When I tell people I live in Iceland, they usually ask me about rotten shark meat before moving on to one of my favorite subjects: books. And they ask specifically about the tradition of the Christmas book flood, which, though I’ve experienced it, I don’t know that much about. For those who aren’t totally sure what the book flood is: imagine that all of the books in your country are published at the same time every year, and that your country isn’t very big (say, 350,o00). They’re published alongside a helpful Book of Books, detailing them all, and accompanied by readings, book launches, and fancy parties with lots of wine and cheese. And then, at the crux of the event – Christmas eve and day – you receive and give books from that outpouring of literary deliciousness (which includes ALL GENRES, even books about horses, cook books, kids books, and, perhaps Monster Books).
That’s the book flood in a nutshell.
But, I’ve really wanted to know the history of this event, and there isn’t a whole lot of info out there.
So I got to work on a little bit of research, which came up short, but here’s what I got!
I wasn’t able to find a clear source that identified the origin of the annual book flood, but I was able to deduce that it began during WWII, when restrictions on imports to Iceland were rather harsh, Icelandic currency couldn´t be used for those imports, and Icelanders weren´t, precisely speaking, affluent or in possession of a multitude of sellable commodities.
But they did have paper, which was one of the few commodities not rationed during the war. And so, rather than stare a piece of paper on Christmas eve, the Icelanders once again took fate into the own hands and printed a flood of books. It isn’t an enormous leap, considering Iceland’s long literary history – of course they’d turn to books when times were tough. It’s ground to stand upon.
The deluge is said to start around November 1 of each year, perhaps marked by the release of the newest Arnaldur Indriðasson thriller. Or maybe it happens when the Bókatíðindi — a literary phone book for the year– appears. Or maybe it’s somewhere in the flurry of poetry and book readings that take place in bookstores and venues across Iceland.
But this year, according to the head of the Icelandic publisher Forlagið, the flood will be somewhat delayed because of an issue at the Finnish printer Finnum, where over 100,000 Icelandic books will be published. The books will need to be reprinted, or repackaged, before the book flood can begin. (Luckily, all of this info came to light on Nov 10, and it now looks like everything is in order).
If you’d like to know where to go to flip through the Book of Books 2017, head here.
In conclusion, it was not born as a Card-Company style holiday, but rather it grew organically out of a sincere desire to share with your loved ones.
Að ganga með bók í maganum
I’m sure you’re all familiar with the stymying statistics of the Icelandic book publishing industry – so I won’t take you through them again. But you might also come from a more pragmatic point of view, and have realized that the publishing industry isn’t setting itself up for success by publishing a hoard of books, all at the same time, once a year.

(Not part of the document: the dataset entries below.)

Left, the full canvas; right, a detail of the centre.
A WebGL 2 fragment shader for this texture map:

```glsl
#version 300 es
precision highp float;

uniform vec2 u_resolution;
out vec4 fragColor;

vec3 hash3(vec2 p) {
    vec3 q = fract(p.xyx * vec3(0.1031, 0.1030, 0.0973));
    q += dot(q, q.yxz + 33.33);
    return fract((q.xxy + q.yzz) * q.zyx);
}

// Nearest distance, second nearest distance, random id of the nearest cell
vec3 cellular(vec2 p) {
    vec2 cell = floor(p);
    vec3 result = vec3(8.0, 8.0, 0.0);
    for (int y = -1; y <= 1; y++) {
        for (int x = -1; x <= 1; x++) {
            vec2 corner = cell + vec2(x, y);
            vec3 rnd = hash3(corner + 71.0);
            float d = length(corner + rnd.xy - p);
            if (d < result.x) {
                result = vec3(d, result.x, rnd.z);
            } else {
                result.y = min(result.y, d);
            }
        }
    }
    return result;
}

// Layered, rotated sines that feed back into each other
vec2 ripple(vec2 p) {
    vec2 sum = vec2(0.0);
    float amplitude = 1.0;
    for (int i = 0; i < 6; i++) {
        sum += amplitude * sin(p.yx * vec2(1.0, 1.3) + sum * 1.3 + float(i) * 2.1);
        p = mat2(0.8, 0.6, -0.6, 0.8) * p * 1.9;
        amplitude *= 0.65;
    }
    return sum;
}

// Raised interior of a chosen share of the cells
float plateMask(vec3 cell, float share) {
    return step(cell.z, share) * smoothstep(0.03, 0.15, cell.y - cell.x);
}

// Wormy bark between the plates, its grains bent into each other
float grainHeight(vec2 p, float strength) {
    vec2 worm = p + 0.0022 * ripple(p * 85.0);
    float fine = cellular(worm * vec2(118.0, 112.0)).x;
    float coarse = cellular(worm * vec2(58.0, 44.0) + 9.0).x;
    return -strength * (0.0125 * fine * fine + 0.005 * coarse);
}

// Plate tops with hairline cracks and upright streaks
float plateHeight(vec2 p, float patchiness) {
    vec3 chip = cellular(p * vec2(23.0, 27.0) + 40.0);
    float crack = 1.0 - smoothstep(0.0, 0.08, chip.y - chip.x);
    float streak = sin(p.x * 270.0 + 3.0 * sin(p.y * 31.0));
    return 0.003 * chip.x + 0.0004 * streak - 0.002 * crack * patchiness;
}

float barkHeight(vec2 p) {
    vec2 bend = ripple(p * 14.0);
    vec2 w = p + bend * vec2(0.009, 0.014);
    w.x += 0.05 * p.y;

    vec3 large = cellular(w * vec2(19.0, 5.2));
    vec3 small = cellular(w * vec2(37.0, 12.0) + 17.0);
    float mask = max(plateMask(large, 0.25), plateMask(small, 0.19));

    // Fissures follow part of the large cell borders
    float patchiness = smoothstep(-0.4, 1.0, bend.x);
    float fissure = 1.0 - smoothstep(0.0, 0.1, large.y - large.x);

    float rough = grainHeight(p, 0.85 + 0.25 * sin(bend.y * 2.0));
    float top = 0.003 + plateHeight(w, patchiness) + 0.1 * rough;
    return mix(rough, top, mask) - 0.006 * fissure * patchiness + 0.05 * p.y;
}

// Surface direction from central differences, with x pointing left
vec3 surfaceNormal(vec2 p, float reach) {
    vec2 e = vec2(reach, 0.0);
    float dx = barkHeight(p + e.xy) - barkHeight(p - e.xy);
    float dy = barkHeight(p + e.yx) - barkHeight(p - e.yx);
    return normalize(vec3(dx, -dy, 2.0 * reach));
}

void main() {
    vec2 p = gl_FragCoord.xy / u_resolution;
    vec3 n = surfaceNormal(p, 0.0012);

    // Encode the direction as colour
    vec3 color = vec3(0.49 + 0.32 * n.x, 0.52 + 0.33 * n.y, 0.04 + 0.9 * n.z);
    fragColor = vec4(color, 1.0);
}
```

I’ve mentioned before, but smaller, independent publishers like Dimma (whose books you SHOULD read) and Partus Press have started to change the publishing cycle. Though the book flood will continue to be a much-anticipated time to come together, consider books, celebrate your best friend’s newest release, the publishers involved will be able to keep their heads above water by releasing books more gradually, in a dispersed cycle.
I am not, in fact, an economist, so I can’t predict what that might look like, but it’ll certainly be interesting to see how this tradition changes overtime. Needless to say, reading will remain an important part of Icelandic life, and sharing, a centerpiece at the Christmas table.
On that note, I wanted to clarify this oft cited phrase: að ganga með bók í maganum. You may notice that this phrase, which means to ´carry a book in your belly´ due solely to anatomical inaccuracy – it means, rather, to carry a book in the womb. The noun ‘meðganga’ means ‘pregnancy’.
Everyone has a story to tell.
And you tell it in whichever language you like – be it your first, fifth, or 27th. 🙂